··· Exercise data

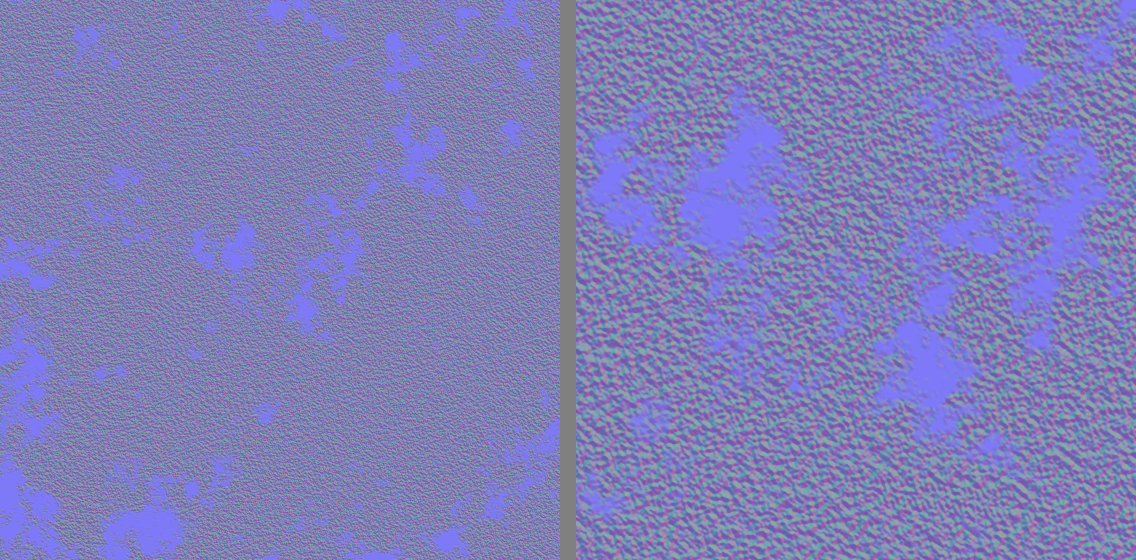
Left, the full canvas; right, a detail of the centre.
Write a Shadertoy shader that draws this texture map.

```glsl
// Tangent-space normal map of rough plaster with worn, flat patches.
// Fine noise gives a height field whose slope tilts the normal; a ragged
// fractal noise fades the grain and raises the blue inside the patches.

#define GRAIN_SCALE 340.0         // grain cells across the canvas
#define GRAIN_TILT vec2(0.28, 0.37) // tilt of the normal on steep grains
#define GRAIN_SOFTNESS 0.15       // lower gives crisper facets
#define FINE_GRAIN 0.55           // weight of the finer grain layer
#define ROUGH_DEPTH 0.38          // mean normal z on rough ground
#define DEPTH_VARIATION 0.3       // loss of z on the steeper grains
#define FLAT_NORMAL vec3(-0.02, -0.05, 0.95) // normal of the flat patches
#define PATCH_SCALE 9.0           // patch cells across the canvas
#define PATCH_GAIN 0.8            // raggedness of the patch outlines
#define PATCH_FLAT 0.29           // noise level below which all is flat
#define PATCH_ROUGH 0.46          // noise level above which all is rough
#define SAMPLES 2                 // antialiasing samples per axis

const mat2 TURN = mat2(0.8, 0.6, -0.6, 0.8);
const float MEAN_STEEPNESS = 0.75;

float hash(vec2 p) {
    return fract(sin(dot(p, vec2(127.1, 311.7))) * 43758.5453);
}

// Smooth value noise in 0..1
float noise(vec2 p) {
    vec2 cell = floor(p);
    vec2 f = fract(p);
    f = f * f * (3.0 - 2.0 * f);
    float bottom = mix(hash(cell), hash(cell + vec2(1.0, 0.0)), f.x);
    float top = mix(hash(cell + vec2(0.0, 1.0)), hash(cell + vec2(1.0)), f.x);
    return mix(bottom, top, f.y);
}

// Fractal noise, normalised to 0..1
float fractalNoise(vec2 p) {
    float sum = 0.0, total = 0.0, weight = 1.0;
    for (int i = 0; i < 6; i++) {
        sum += weight * noise(p);
        total += weight;
        weight *= PATCH_GAIN;
        p = TURN * p * 2.03 + 17.3;
    }
    return sum / total;
}

// Height of the grain; the layers are turned apart to hide the lattice
float grainHeight(vec2 p) {
    vec2 turned = TURN * p;
    return noise(turned) + FINE_GRAIN * noise(TURN * turned * 1.7 + 41.7);
}

// Slope of the grain by central differences
vec2 grainSlope(vec2 p) {
    vec2 e = vec2(0.2, 0.0);
    return vec2(grainHeight(p + e.xy) - grainHeight(p - e.xy),
                grainHeight(p + e.yx) - grainHeight(p - e.yx)) / (2.0 * e.x);
}

// Softened normal: tilt from the grain, z lowered by unresolved roughness
vec3 surfaceNormal(vec2 uv, float roughness) {
    vec2 slope = grainSlope(uv * GRAIN_SCALE);
    vec2 facet = slope * inversesqrt(GRAIN_SOFTNESS + dot(slope, slope));
    float depth = ROUGH_DEPTH + DEPTH_VARIATION * (MEAN_STEEPNESS - length(facet));
    return mix(FLAT_NORMAL, vec3(-GRAIN_TILT * facet, depth), roughness);
}

void mainImage(out vec4 fragColor, in vec2 fragCoord) {
    // Patches: 0 on flat ground, 1 on rough ground
    vec2 uv = fragCoord / iResolution.y;
    float level = fractalNoise(uv * PATCH_SCALE + 3.7);
    float roughness = smoothstep(PATCH_FLAT, PATCH_ROUGH, level);

    // Average several normals per pixel
    vec3 normal = vec3(0.0);
    for (int y = 0; y < SAMPLES; y++) {
        for (int x = 0; x < SAMPLES; x++) {
            vec2 offset = (vec2(x, y) + 0.5) / float(SAMPLES) - 0.5;
            normal += surfaceNormal(uv + offset / iResolution.y, roughness);
        }
    }
    normal /= float(SAMPLES * SAMPLES);

    // Encode -1..1 as colour
    fragColor = vec4(0.5 + 0.5 * normal, 1.0);
}
```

······

The reply should reproduce every entry above word for word and contain no pictures.

### Written response
Left, the full canvas; right, a detail of the centre.
Write a Shadertoy shader that draws this texture map.

```glsl
// Tangent-space normal map of rough plaster with worn, flat patches.
// Fine noise gives a height field whose slope tilts the normal; a ragged
// fractal noise fades the grain and raises the blue inside the patches.

#define GRAIN_SCALE 340.0         // grain cells across the canvas
#define GRAIN_TILT vec2(0.28, 0.37) // tilt of the normal on steep grains
#define GRAIN_SOFTNESS 0.15       // lower gives crisper facets
#define FINE_GRAIN 0.55           // weight of the finer grain layer
#define ROUGH_DEPTH 0.38          // mean normal z on rough ground
#define DEPTH_VARIATION 0.3       // loss of z on the steeper grains
#define FLAT_NORMAL vec3(-0.02, -0.05, 0.95) // normal of the flat patches
#define PATCH_SCALE 9.0           // patch cells across the canvas
#define PATCH_GAIN 0.8            // raggedness of the patch outlines
#define PATCH_FLAT 0.29           // noise level below which all is flat
#define PATCH_ROUGH 0.46          // noise level above which all is rough
#define SAMPLES 2                 // antialiasing samples per axis

const mat2 TURN = mat2(0.8, 0.6, -0.6, 0.8);
const float MEAN_STEEPNESS = 0.75;

float hash(vec2 p) {
    return fract(sin(dot(p, vec2(127.1, 311.7))) * 43758.5453);
}

// Smooth value noise in 0..1
float noise(vec2 p) {
    vec2 cell = floor(p);
    vec2 f = fract(p);
    f = f * f * (3.0 - 2.0 * f);
    float bottom = mix(hash(cell), hash(cell + vec2(1.0, 0.0)), f.x);
    float top = mix(hash(cell + vec2(0.0, 1.0)), hash(cell + vec2(1.0)), f.x);
    return mix(bottom, top, f.y);
}

// Fractal noise, normalised to 0..1
float fractalNoise(vec2 p) {
    float sum = 0.0, total = 0.0, weight = 1.0;
    for (int i = 0; i < 6; i++) {
        sum += weight * noise(p);
        total += weight;
        weight *= PATCH_GAIN;
        p = TURN * p * 2.03 + 17.3;
    }
    return sum / total;
}

// Height of the grain; the layers are turned apart to hide the lattice
float grainHeight(vec2 p) {
    vec2 turned = TURN * p;
    return noise(turned) + FINE_GRAIN * noise(TURN * turned * 1.7 + 41.7);
}

// Slope of the grain by central differences
vec2 grainSlope(vec2 p) {
    vec2 e = vec2(0.2, 0.0);
    return vec2(grainHeight(p + e.xy) - grainHeight(p - e.xy),
                grainHeight(p + e.yx) - grainHeight(p - e.yx)) / (2.0 * e.x);
}

// Softened normal: tilt from the grain, z lowered by unresolved roughness
vec3 surfaceNormal(vec2 uv, float roughness) {
    vec2 slope = grainSlope(uv * GRAIN_SCALE);
    vec2 facet = slope * inversesqrt(GRAIN_SOFTNESS + dot(slope, slope));
    float depth = ROUGH_DEPTH + DEPTH_VARIATION * (MEAN_STEEPNESS - length(facet));
    return mix(FLAT_NORMAL, vec3(-GRAIN_TILT * facet, depth), roughness);
}

void mainImage(out vec4 fragColor, in vec2 fragCoord) {
    // Patches: 0 on flat ground, 1 on rough ground
    vec2 uv = fragCoord / iResolution.y;
    float level = fractalNoise(uv * PATCH_SCALE + 3.7);
    float roughness = smoothstep(PATCH_FLAT, PATCH_ROUGH, level);

    // Average several normals per pixel
    vec3 normal = vec3(0.0);
    for (int y = 0; y < SAMPLES; y++) {
        for (int x = 0; x < SAMPLES; x++) {
            vec2 offset = (vec2(x, y) + 0.5) / float(SAMPLES) - 0.5;
            normal += surfaceNormal(uv + offset / iResolution.y, roughness);
        }
    }
    normal /= float(SAMPLES * SAMPLES);

    // Encode -1..1 as colour
    fragColor = vec4(0.5 + 0.5 * normal, 1.0);
}
```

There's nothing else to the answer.